Kazakhstan is not North Korea, but neither is it a country where press freedom is firmly established. Several days ago, according to the Associated Press, an opposition newspaper publisher was imprisoned because he had not paid damages in a libel suit that, according to his supporters, was politically motivated.

Reporters Without Borders ranks Kazakhstan as 125th out of 169 countries in terms of press freedom. In addition, as Adil Nurmakov of Global Voices Online (one of numerous signers of Plakhina’s letter) has reported, the blogging platform LiveJournal has been censored by the government. (Not to get too self-righteous: the United States ranks only 36th in the Reporters Without Borders report, and 119th in its “extraterritorial” practices, including its imprisonment of an Al-Jazeera videographer at Guantánamo for six years.)

Plakhina’s group is trying to take advantage of the fact that Kazakhstan is about to assume the chairmanship of the Organization for Security and Cooperation in Europe, arguing that the proposed laws are contrary to the democratic spirit of the OSCE.

EurasiaNet has a thorough account of the proposed legislation.

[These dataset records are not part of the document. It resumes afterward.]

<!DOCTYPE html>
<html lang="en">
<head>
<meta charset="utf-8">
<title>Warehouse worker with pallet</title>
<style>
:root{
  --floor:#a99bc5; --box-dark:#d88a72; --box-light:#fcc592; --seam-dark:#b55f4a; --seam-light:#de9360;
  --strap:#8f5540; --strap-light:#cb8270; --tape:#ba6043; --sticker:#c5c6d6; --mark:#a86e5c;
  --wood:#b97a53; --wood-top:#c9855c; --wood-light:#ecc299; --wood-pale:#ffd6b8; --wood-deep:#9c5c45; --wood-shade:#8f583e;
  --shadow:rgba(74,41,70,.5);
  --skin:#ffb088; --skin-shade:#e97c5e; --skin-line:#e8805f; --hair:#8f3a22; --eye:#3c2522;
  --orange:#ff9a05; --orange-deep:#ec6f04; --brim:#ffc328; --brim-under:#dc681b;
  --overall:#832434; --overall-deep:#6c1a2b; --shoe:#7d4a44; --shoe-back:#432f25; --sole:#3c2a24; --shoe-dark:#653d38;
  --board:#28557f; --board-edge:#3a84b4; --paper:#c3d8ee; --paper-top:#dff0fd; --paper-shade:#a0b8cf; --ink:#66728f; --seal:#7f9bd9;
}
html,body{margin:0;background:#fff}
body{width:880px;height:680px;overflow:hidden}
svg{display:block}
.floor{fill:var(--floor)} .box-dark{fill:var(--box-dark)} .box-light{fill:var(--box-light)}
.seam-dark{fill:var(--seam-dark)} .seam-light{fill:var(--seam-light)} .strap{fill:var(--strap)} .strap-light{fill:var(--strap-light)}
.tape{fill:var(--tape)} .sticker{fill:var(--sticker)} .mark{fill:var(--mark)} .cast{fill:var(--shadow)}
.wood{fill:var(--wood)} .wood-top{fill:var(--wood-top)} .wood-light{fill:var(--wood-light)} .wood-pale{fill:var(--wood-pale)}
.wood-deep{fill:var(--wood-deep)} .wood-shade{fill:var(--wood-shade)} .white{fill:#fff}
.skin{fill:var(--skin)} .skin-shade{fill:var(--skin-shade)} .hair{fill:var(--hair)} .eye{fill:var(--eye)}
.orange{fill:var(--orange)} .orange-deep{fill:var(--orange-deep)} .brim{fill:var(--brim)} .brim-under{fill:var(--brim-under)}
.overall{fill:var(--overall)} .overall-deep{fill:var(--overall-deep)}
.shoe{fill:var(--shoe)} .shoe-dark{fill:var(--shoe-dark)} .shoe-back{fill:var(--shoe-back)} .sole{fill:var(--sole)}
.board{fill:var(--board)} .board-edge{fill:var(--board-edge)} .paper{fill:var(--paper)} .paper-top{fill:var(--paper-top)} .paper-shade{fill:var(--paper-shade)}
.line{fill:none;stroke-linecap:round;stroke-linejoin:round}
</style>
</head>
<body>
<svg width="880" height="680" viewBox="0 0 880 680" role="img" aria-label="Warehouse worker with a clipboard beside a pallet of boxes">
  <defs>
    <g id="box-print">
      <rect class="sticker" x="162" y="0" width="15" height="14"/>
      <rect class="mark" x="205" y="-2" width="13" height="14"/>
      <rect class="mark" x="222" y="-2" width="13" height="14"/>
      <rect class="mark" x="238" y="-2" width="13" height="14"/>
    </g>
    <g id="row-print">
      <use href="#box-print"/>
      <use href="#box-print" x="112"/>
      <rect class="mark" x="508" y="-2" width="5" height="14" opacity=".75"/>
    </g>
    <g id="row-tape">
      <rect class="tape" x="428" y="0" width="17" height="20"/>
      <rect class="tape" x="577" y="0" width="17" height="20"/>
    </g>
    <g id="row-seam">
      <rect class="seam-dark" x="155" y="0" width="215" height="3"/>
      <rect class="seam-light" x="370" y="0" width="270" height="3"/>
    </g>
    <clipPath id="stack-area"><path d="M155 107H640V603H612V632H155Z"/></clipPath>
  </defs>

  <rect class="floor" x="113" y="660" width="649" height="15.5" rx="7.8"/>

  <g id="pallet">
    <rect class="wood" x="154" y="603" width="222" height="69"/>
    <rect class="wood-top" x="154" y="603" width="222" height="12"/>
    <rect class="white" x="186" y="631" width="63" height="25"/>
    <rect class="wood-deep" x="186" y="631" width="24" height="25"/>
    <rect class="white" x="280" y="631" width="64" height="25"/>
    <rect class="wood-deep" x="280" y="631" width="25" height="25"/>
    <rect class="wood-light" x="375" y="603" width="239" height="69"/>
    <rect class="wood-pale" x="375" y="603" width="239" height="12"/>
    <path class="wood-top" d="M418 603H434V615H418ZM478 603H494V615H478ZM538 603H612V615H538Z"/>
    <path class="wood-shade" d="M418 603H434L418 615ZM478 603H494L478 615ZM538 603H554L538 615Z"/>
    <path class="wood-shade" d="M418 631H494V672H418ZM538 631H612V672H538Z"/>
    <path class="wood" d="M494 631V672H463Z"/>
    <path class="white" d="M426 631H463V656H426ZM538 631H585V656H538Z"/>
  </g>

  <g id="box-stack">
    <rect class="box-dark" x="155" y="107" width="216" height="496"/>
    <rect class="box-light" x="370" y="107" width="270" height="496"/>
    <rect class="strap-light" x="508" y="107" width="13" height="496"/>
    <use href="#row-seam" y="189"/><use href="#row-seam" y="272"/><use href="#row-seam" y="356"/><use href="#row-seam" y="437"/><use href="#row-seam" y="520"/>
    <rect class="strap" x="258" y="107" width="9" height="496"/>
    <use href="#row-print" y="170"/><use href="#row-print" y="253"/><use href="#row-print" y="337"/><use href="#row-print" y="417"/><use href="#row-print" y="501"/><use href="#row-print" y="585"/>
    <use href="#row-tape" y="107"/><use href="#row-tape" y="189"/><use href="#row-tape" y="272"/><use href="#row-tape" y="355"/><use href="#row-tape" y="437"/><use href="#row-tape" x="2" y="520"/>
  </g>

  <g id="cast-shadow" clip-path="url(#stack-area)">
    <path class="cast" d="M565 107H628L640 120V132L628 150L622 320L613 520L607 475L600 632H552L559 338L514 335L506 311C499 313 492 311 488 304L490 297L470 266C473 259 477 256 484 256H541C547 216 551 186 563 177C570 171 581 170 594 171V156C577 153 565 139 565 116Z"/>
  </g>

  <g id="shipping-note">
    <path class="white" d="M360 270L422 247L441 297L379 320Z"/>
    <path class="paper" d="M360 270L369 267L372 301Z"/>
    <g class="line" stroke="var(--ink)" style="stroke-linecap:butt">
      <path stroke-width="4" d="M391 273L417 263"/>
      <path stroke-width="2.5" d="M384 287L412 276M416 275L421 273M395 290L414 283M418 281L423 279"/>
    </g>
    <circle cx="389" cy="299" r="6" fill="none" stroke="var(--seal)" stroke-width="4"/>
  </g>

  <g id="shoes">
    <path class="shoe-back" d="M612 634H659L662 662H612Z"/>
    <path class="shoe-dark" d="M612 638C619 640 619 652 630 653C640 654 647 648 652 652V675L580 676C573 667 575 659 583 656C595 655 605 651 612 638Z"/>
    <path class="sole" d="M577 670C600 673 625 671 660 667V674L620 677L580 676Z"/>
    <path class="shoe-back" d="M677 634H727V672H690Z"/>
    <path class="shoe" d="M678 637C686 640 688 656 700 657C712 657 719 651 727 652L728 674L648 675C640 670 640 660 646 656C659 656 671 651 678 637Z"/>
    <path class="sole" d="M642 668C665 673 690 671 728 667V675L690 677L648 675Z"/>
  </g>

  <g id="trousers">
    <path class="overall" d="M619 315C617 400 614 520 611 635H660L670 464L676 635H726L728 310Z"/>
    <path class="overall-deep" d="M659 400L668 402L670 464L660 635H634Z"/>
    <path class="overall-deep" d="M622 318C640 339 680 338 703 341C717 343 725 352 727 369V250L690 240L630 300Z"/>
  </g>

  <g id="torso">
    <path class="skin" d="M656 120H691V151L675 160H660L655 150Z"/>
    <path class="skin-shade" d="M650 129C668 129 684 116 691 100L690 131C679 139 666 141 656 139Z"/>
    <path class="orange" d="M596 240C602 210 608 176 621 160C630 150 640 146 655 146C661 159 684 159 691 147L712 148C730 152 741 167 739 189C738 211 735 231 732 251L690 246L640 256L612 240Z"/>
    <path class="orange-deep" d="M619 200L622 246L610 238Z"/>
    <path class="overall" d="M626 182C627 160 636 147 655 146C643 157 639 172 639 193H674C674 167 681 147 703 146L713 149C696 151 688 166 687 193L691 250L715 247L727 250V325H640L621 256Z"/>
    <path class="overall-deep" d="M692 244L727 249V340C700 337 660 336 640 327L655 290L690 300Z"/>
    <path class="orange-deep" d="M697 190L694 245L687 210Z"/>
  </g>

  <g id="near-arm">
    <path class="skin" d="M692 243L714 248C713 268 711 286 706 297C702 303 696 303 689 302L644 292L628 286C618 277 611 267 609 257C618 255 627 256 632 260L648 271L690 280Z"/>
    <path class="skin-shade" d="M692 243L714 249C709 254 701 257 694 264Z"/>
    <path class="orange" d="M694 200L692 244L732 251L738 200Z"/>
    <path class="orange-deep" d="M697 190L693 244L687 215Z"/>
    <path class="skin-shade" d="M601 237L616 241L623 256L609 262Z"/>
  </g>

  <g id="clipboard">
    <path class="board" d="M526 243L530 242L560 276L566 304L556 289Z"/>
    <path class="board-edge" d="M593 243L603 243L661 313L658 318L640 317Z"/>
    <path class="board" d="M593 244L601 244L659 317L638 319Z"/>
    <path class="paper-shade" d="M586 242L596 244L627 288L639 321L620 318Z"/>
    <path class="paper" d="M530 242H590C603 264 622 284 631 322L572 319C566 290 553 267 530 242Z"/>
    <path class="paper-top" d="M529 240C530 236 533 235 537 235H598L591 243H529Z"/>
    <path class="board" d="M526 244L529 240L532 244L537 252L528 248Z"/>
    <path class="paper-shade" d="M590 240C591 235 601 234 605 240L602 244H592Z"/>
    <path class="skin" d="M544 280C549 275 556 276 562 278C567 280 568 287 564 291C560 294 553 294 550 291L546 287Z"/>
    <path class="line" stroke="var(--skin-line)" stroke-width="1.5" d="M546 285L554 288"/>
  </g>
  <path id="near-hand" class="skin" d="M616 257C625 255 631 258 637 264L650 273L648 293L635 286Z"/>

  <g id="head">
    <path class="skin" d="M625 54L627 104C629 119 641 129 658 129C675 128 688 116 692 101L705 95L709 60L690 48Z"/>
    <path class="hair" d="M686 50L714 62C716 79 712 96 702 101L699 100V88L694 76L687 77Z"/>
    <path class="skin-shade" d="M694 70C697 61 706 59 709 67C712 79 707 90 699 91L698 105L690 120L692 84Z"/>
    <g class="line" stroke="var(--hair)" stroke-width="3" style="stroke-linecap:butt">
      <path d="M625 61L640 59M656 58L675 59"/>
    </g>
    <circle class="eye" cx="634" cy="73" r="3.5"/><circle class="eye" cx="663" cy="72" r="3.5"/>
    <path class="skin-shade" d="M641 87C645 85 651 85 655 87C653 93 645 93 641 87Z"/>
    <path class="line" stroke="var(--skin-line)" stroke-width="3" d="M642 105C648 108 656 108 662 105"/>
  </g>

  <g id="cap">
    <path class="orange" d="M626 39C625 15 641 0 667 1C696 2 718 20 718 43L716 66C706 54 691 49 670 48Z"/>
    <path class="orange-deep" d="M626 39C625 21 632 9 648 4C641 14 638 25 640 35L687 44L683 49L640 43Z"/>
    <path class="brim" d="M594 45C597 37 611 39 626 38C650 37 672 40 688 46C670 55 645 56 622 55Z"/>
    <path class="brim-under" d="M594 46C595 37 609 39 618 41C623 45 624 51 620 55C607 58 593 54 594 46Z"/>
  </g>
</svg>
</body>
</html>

During my brief time in Kazakhstan, I got the impression that the government is trying to move beyond its repressive past. The country, a former Soviet republic, also seems to be an island of stability in a volatile part of the world. It would send a strong and encouraging message if the government drops its proposal to censor speech online.

For more information, you can contact For a Free Internet at blokirovke {dot} net {at} gmail {dot} com.

Coming tomorrow

Welcome, Danny Schechter readers, who may be looking for my blog item on an important Internet freedom-of-speech issue that we were confronted with during our time in Kazakhstan at the Eurasian Media Forum. The News Dissector, ever more diligent than I am, has already weighed in. I expect to have something up tomorrow morning.